Data extract:
[Start of Attachment]
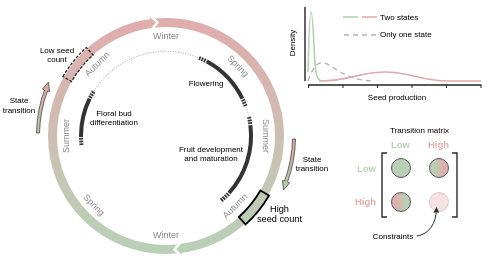
<!DOCTYPE html>
<html lang="en">
<head>
<meta charset="utf-8">
<title>Seed production cycle</title>
<style>
:root {
  --low: #b9d0b6;
  --high: #dfaeac;
  --ink: #2b2b2b;
  --text: #000;
  --season: #858585;
  --single: #b3b3b3;
}
* { box-sizing: border-box; margin: 0; padding: 0; }
html, body { width: 492px; height: 265px; overflow: hidden; background: #fff; }
.figure {
  position: relative; width: 492px; height: 265px; overflow: hidden;
  font: 8px/9px "Liberation Sans", Arial, sans-serif; color: var(--text);
}
.drawing { position: absolute; inset: 0; }
.label, .season {
  position: absolute; left: var(--x); top: var(--y);
  transform: translate(-50%, -50%) rotate(var(--turn, 0deg));
  white-space: nowrap; text-align: center;
}
.season { font-size: 9px; line-height: 10px; color: var(--season); }
.loose { line-height: 10px; }
.large { font-size: 9.2px; line-height: 10px; }
.left { text-align: left; }
.legend { position: absolute; left: 380px; top: 13px; display: grid; row-gap: 8px; }
.matrix {
  position: absolute; left: 351px; top: 137px;
  display: grid; grid-template-columns: 31px 37px 39px; grid-template-rows: 14px 34px 33px;
  align-items: center; justify-items: center;
  font-size: 9.5px; font-weight: bold;
}
.matrix .row { justify-self: end; margin-right: 6px; }
.low { color: var(--low); }
.high { color: var(--high); }
.cell { width: 20px; height: 20px; border: 1px solid #555; border-radius: 50%; }
.low-low { background: var(--low); }
.low-high { background: linear-gradient(90deg, var(--low) 15%, var(--high) 85%); }
.high-low { background: linear-gradient(90deg, var(--high) 15%, var(--low) 85%); }
.high-high { background: #f5e2e2; border-color: #ddcccc; }
</style>
</head>
<body>
<main class="figure">
  <svg class="drawing" width="492" height="265" viewBox="0 0 492 265" fill="none" aria-hidden="true">
    <defs>
      <linearGradient id="ring-tone" gradientUnits="userSpaceOnUse" x1="0" y1="30" x2="0" y2="242">
        <stop offset="0" stop-color="#dfaeac"/><stop offset="1" stop-color="#b9d0b6"/>
      </linearGradient>
      <linearGradient id="to-high" x1="0" y1="0" x2="0" y2="1">
        <stop offset="0" stop-color="#e0a5a4"/><stop offset="1" stop-color="#b0cfad"/>
      </linearGradient>
      <linearGradient id="to-low" x1="0" y1="1" x2="0" y2="0">
        <stop offset="0" stop-color="#e0a5a4"/><stop offset="1" stop-color="#b0cfad"/>
      </linearGradient>
      <path id="state-arrow" d="M36.5 133 Q37 110 44.5 90 L42.5 89 L48.5 82 L49.5 91.5 L47.5 91 Q40 111 39.5 133 Z" stroke="#444" stroke-width=".8" stroke-linejoin="round"/>
      <path id="seed-window" d="M63 76.5 A119 119 0 0 1 86.4 47.6 L93.1 55 A109 109 0 0 0 71.6 81.5 Z"/>
      <path id="ring-notch" d="M151 16 L157.5 22.5 L151 30" stroke="#fff" stroke-width="2.5"/>
      <marker id="tip" viewBox="0 0 6 6" refX="4" refY="3" markerWidth="6" markerHeight="6" orient="auto">
        <path d="M0 0 L6 3 L0 6 L1 3 Z" fill="#2b2b2b"/>
      </marker>
    </defs>

    <g id="year-ring">
      <circle cx="166" cy="136" r="113.5" stroke="url(#ring-tone)" stroke-width="9"/>
      <path d="M150 17 L157 22.5 L150 29 Z" fill="#dfaeac"/>
      <path d="M182 255 L175 249.5 L182 243 Z" fill="#b9d0b6"/>
      <use href="#ring-notch"/>
      <use href="#ring-notch" transform="rotate(180 166 136)"/>
      <use href="#seed-window" stroke="#222" stroke-width="1.3" stroke-dasharray="3 1.5"/>
      <use href="#seed-window" transform="rotate(180 166 136)" stroke="#000" stroke-width="1.8"/>
      <use href="#state-arrow" fill="url(#to-high)"/>
      <use href="#state-arrow" transform="rotate(180 166 136)" fill="url(#to-low)"/>
    </g>

    <g id="phases" stroke="#333">
      <path d="M94 91 A85 85 0 0 1 199 58 M246 107 A85 85 0 0 1 249 117" stroke="#888" stroke-width=".8" stroke-dasharray="1 1.5"/>
      <path d="M207 61.5 A85 85 0 0 1 242.4 98.7 M250.4 125.6 A85 85 0 0 1 229 193 M81 136 A85 85 0 0 1 89.6 98.7" stroke-width="4"/>
      <path d="M199 58 A85 85 0 0 1 207 61.5 M242.8 99.6 A85 85 0 0 1 246 107 M249 117 A85 85 0 0 1 250.4 125.6 M228.4 193.8 A85 85 0 0 1 220.6 201 M81.5 145 A85 85 0 0 1 81 136 M90 97.8 A85 85 0 0 1 94 91" stroke-width="4" stroke-dasharray="1.7 1"/>
    </g>

    <g id="density-chart" stroke-width="1.4">
      <path d="M308 81 C314 64 319 62 324 63 C334 65 343 80 373 81" stroke="#b3b3b3" stroke-dasharray="5 4"/>
      <path d="M319 81 C350 81 360 72 385 72 C410 72 420 81 448 81 H481" stroke="#e3a9a8" stroke-width="1.6"/>
      <path d="M308 72 C309 30 310 12 311 12 C313 12 314 50 315 64 C316 77 318 81 323 81" stroke="#b0d3af" stroke-width="1.6"/>
      <path d="M305 7 V81" stroke="#222"/>
      <path d="M308 85 H481.5" stroke="#222"/>
      <path d="M308.5 85 V88 M343 85 V88 M377.5 85 V88 M412 85 V88 M446.5 85 V88 M481 85 V88" stroke="#222" stroke-width="1"/>
      <path d="M343 17 H358" stroke="#b0d3af" stroke-width="1.6"/>
      <path d="M362 17 H377" stroke="#e3a9a8" stroke-width="1.6"/>
      <path d="M344 35 H377" stroke="#b3b3b3" stroke-dasharray="5 4"/>
    </g>

    <g id="matrix-lines" stroke="#2b2b2b">
      <path d="M387 153 H382 V217 H387 M452 153 H457 V217 H452" stroke-width="1.4"/>
    </g>
  </svg>

  <span class="season" style="--x:166px;--y:36px">Winter</span>
  <span class="season" style="--x:238px;--y:66px;--turn:46deg">Spring</span>
  <span class="season" style="--x:266px;--y:136px;--turn:90deg">Summer</span>
  <span class="season" style="--x:235px;--y:206px;--turn:-45deg">Autumn</span>
  <span class="season" style="--x:166px;--y:235px">Winter</span>
  <span class="season" style="--x:94px;--y:205px;--turn:46deg">Spring</span>
  <span class="season" style="--x:66px;--y:136px;--turn:-90deg">Summer</span>
  <span class="season" style="--x:97px;--y:64px;--turn:-45deg">Autumn</span>

  <p class="label" style="--x:57px;--y:55px">Low seed<br>count</p>
  <p class="label loose" style="--x:19px;--y:106px">State<br>transition</p>
  <p class="label" style="--x:114px;--y:118px">Floral bud<br>differentiation</p>
  <p class="label" style="--x:206px;--y:83px">Flowering</p>
  <p class="label" style="--x:211px;--y:154px">Fruit development<br>and maturation</p>
  <p class="label" style="--x:312px;--y:164px">State<br>transition</p>
  <p class="label large" style="--x:279.5px;--y:214px">High<br>seed count</p>

  <p class="label" style="--x:292px;--y:43px;--turn:-90deg">Density</p>
  <p class="label" style="--x:397px;--y:97px">Seed production</p>
  <div class="legend"><span>Two states</span><span>Only one state</span></div>

  <p class="label" style="--x:419.5px;--y:130px">Transition matrix</p>
  <div class="matrix">
    <span></span><span class="low">Low</span><span class="high">High</span>
    <span class="row low">Low</span><i class="cell low-low"></i><i class="cell low-high"></i>
    <span class="row high">High</span><i class="cell high-low"></i><i class="cell high-high"></i>
  </div>
  <p class="label" style="--x:393px;--y:236px">Constraints</p>
  <svg class="drawing" width="492" height="265" viewBox="0 0 492 265" fill="none" aria-hidden="true">
    <path d="M417 236 C429 234 436 224 436.5 209" stroke="#2b2b2b" stroke-width="1" marker-end="url(#tip)"/>
  </svg>
</main>
</body>
</html>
[End of Attachment]
Say how many lines of the data hold the word "dasharray", and leave out everything but the number.

5